Sixth, the standard model assumes that the bipolar outflow from AFGL2688 lies along an axis delineated by the N and S reflection lobes, at PA 15 . However, close examination of the images reveal that not only does the PA of the N and S lobes change with wavelength, but also the N and S lobes do not even lie on the same axis. We can determine the PA of the lobes from our IR images, either from the position of peak brightness or by determining the flux averaged center of brightness of the nebula along the RA direction defined as
Here x is the R.A. position in arcseconds, X is the center of brightness position in arcseconds, and the surface brightness at x. This function weights the center of brightness towards the region(s) of brightest emission. The RA center of brightness, plotted as a function of declination (DEC), then traces the axes of the lobes. In Fig. 7a-d for the J, 2.122 m (0.31" pixel scale), nbL and 10.0 m images, we plot the RA center of brightness position against DEC (solid line), and the R.A. position of the brightest point against DEC (dashed line). At each wavelength the results from the two methods are very similar. At J and 2.122 m both the N and S lobes apparently lie on an axis at PA 5 , but there is a significant E-W offset between the symmetry axes of the N and S lobes - 2" at J dropping to about 1" at nbL. At nbL the axis of the S lobe is tilted about 7 with respect to the N lobe. In all the mid-IR images the N lobe is oriented at PA 0 , and the S lobe at PA 210 , but the axes of the two lobes join at the centre of the nebula. In the scattered near-IR continuum the two lobes are oriented more or less identically, but are offset tangentially from one another, whilst in the mid-IR thermal emission the two lobes point from a common origin but in entirely different directions.

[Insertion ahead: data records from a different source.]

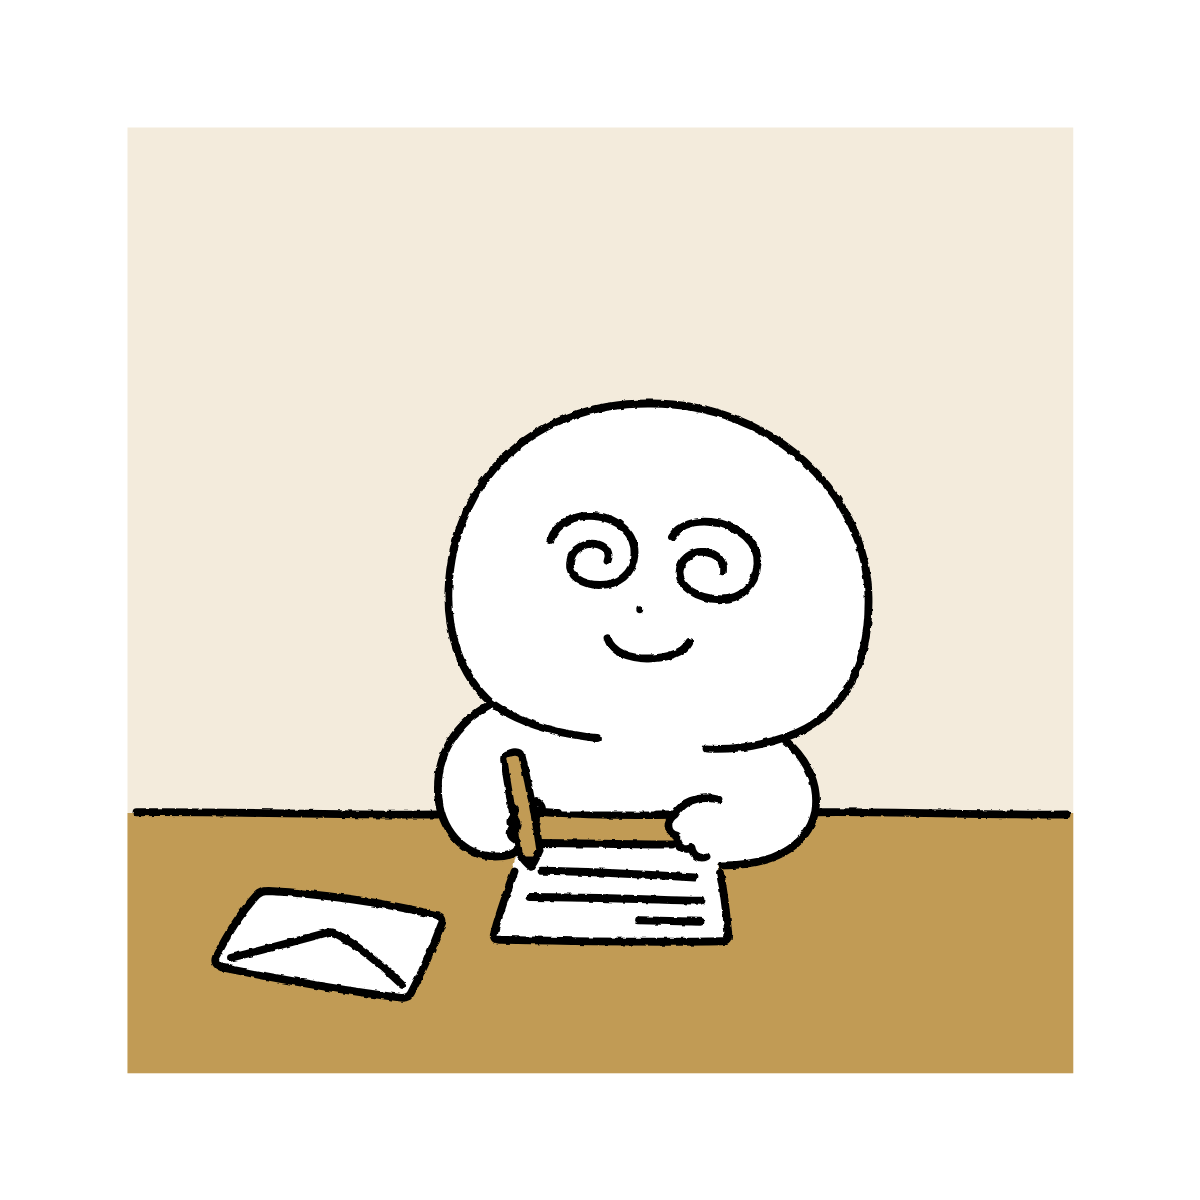
<!DOCTYPE html>
<html lang="en">
<head>
<meta charset="utf-8">
<title>Writing a letter</title>
<style>
  :root {
    --page: #ffffff;
    --wall: #f3ebdc;
    --desk: #c19b55;
    --paper: #ffffff;
    --ink: #060606;
  }
  html, body { margin: 0; padding: 0; background: var(--page); overflow: hidden; }
  .canvas { display: block; width: 1200px; height: 1200px; background: var(--page); }
  .wall { fill: var(--wall); }
  .desk { fill: var(--desk); }
  .skin { fill: var(--paper); }
  .line { fill: none; stroke: var(--ink); stroke-width: 5.2; stroke-linecap: round; stroke-linejoin: round; }
  .sheet { fill: var(--paper); }
  .pencil-body { fill: var(--desk); stroke-width: 4.8; }
  .dot { fill: var(--ink); }
</style>
</head>
<body>
<svg class="canvas" viewBox="0 0 800 800" role="img" aria-label="A round-headed figure with spiral eyes sits at a desk writing a letter, an envelope beside it">
  <defs>
    <filter id="inky-edge" filterUnits="userSpaceOnUse" x="80" y="250" width="640" height="440">
      <feTurbulence type="fractalNoise" baseFrequency="0.22" numOctaves="2" seed="4" result="grain"/>
      <feDisplacementMap in="SourceGraphic" in2="grain" scale="2.2" xChannelSelector="R" yChannelSelector="G"/>
    </filter>
  </defs>

  <g id="room">
    <rect class="wall" x="85" y="85" width="630.5" height="630.5"/>
    <rect class="desk" x="85" y="542" width="630.5" height="173.5"/>
  </g>

  <g id="drawing" filter="url(#inky-edge)">
    <g id="desk-edge" class="line">
      <path d="M91 541.5C155 541 225 543.5 292 543"/>
      <path d="M357 541C388 543 418 544 449 543"/>
      <path d="M545 541.5C600 541 655 543.5 711 543"/>
    </g>

    <g id="envelope">
      <path class="line sheet" style="fill:var(--paper)" d="M179 594C216 596 256 602 291 610Q297 612 294 617C288 633 281 649 274 662Q272 666 266 665C226 660 187 653 148 645Q142 643 144 638C152 622 160 609 171 597Q174 594 179 594Z"/>
      <path class="line" d="M154 638.500C176 633 199 627 219 621.500Q222 621 225 623C240 631 255 644 268 656.500"/>
    </g>

    <g id="letter">
      <path class="sheet" d="M346 563L476 563L486 626L329 627Z"/>
      <path class="line" d="M357 562C387 562 418 563 448 563"/>
      <path class="line" d="M343 581C338 595 333 608 329.500 622Q328 626.500 333 626.500C383 627.500 432 628.500 481 627.500Q486 627.500 485.500 622C484 608 483 595 480 582"/>
      <path class="line" d="M361 580.500C395 581 429 583 463 585"/>
      <path class="line" d="M353 598C391 598 429 599.500 467 600.500"/>
      <path class="line" d="M426 613.500L467 614.500"/>
    </g>

    <g id="body">
      <path class="skin" d="M328 469C303 482 291 504 292 528C293 555 310 571 330 571C339 571 344 570 347 564L357 547L361 541L449 541L446 548C444 555 448 560 453 560C453 566 458 570 463 567C465 575 472 577 480 577C515 577 538 565 543 543C546 525 540 508 524 493Z"/>
      <path class="line" d="M328 469C303 482 291 504 292 528C293 554 310 571 330 571C338 571 343 570 346 565"/>
      <path class="line" d="M524 494C540 508 546 525 543.500 541C538 566 513 577 481 577"/>
      <path class="line" d="M357.500 534Q363 538 360.500 542Q357 543 358 547Q358 551 354.500 552"/>
      <path class="line" d="M341 538Q345 539 343 543Q338 548 342 551Q338 557 344 560"/>
      <path class="line" d="M479 533C464 530 454 535 450 543C444 547 444 555 451 557C450 564 456 568 461 565C462 571 467 573 471 571"/>
      <path class="line" d="M357 541L372 542M438 543L448 543"/>
    </g>

    <g id="head">
      <path class="skin" d="M398 492C370 489 345 483 328 470C306 450 298 420 299 393C302 320 355 269 432 269C515 268 578 330 579 398C580 450 555 480 525 491C508 497 490 500 471 499Z"/>
      <path class="line" d="M398 492C370 489 346 482 328 469C306 450 298 420 299 393C302 320 355 269 432 269C515 268 578 330 579 398C580 450 557 480 525 491C508 497 490 500 471 499"/>
    </g>

    <g id="face">
      <path class="line" d="M367 360C371 348 384 343 396 344C413 345 424 357 423 370C422 383 412 390 400 390C388 390 379 384 380 375C381 365 391 361 399 363C405 365 407 369 405 374"/>
      <path class="line" d="M448 358C453 350 463 347 474 348C493 350 506 362 505 376C504 391 493 400 480 399.500C464 399 453 391 453 382C453 373 461 367 470 368C478 369 483 374 482 381"/>
      <circle class="dot" cx="426.500" cy="406.500" r="2.300"/>
      <path class="line" d="M405 425.500C408 435 420 439 432 439C445 439 456 435 459.500 428"/>
    </g>

    <g id="pencil">
      <path class="line pencil-body" style="fill:var(--desk)" d="M336 507Q335 503 340 502Q346 500 348 504C353 525 357 546 360 567C358 571 357 574 354 578C350 575 348 572 346 569C343 548 339 528 336 507Z"/>
      <path class="line" d="M341 538Q346 540 342 545Q347 549 342 555"/>
      <path class="dot" d="M349 571L358 571L354 579Z"/>
    </g>
  </g>
</svg>
</body>
</html>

© European Southern Observatory (ESO) 1997
Online publication: March 24, 1998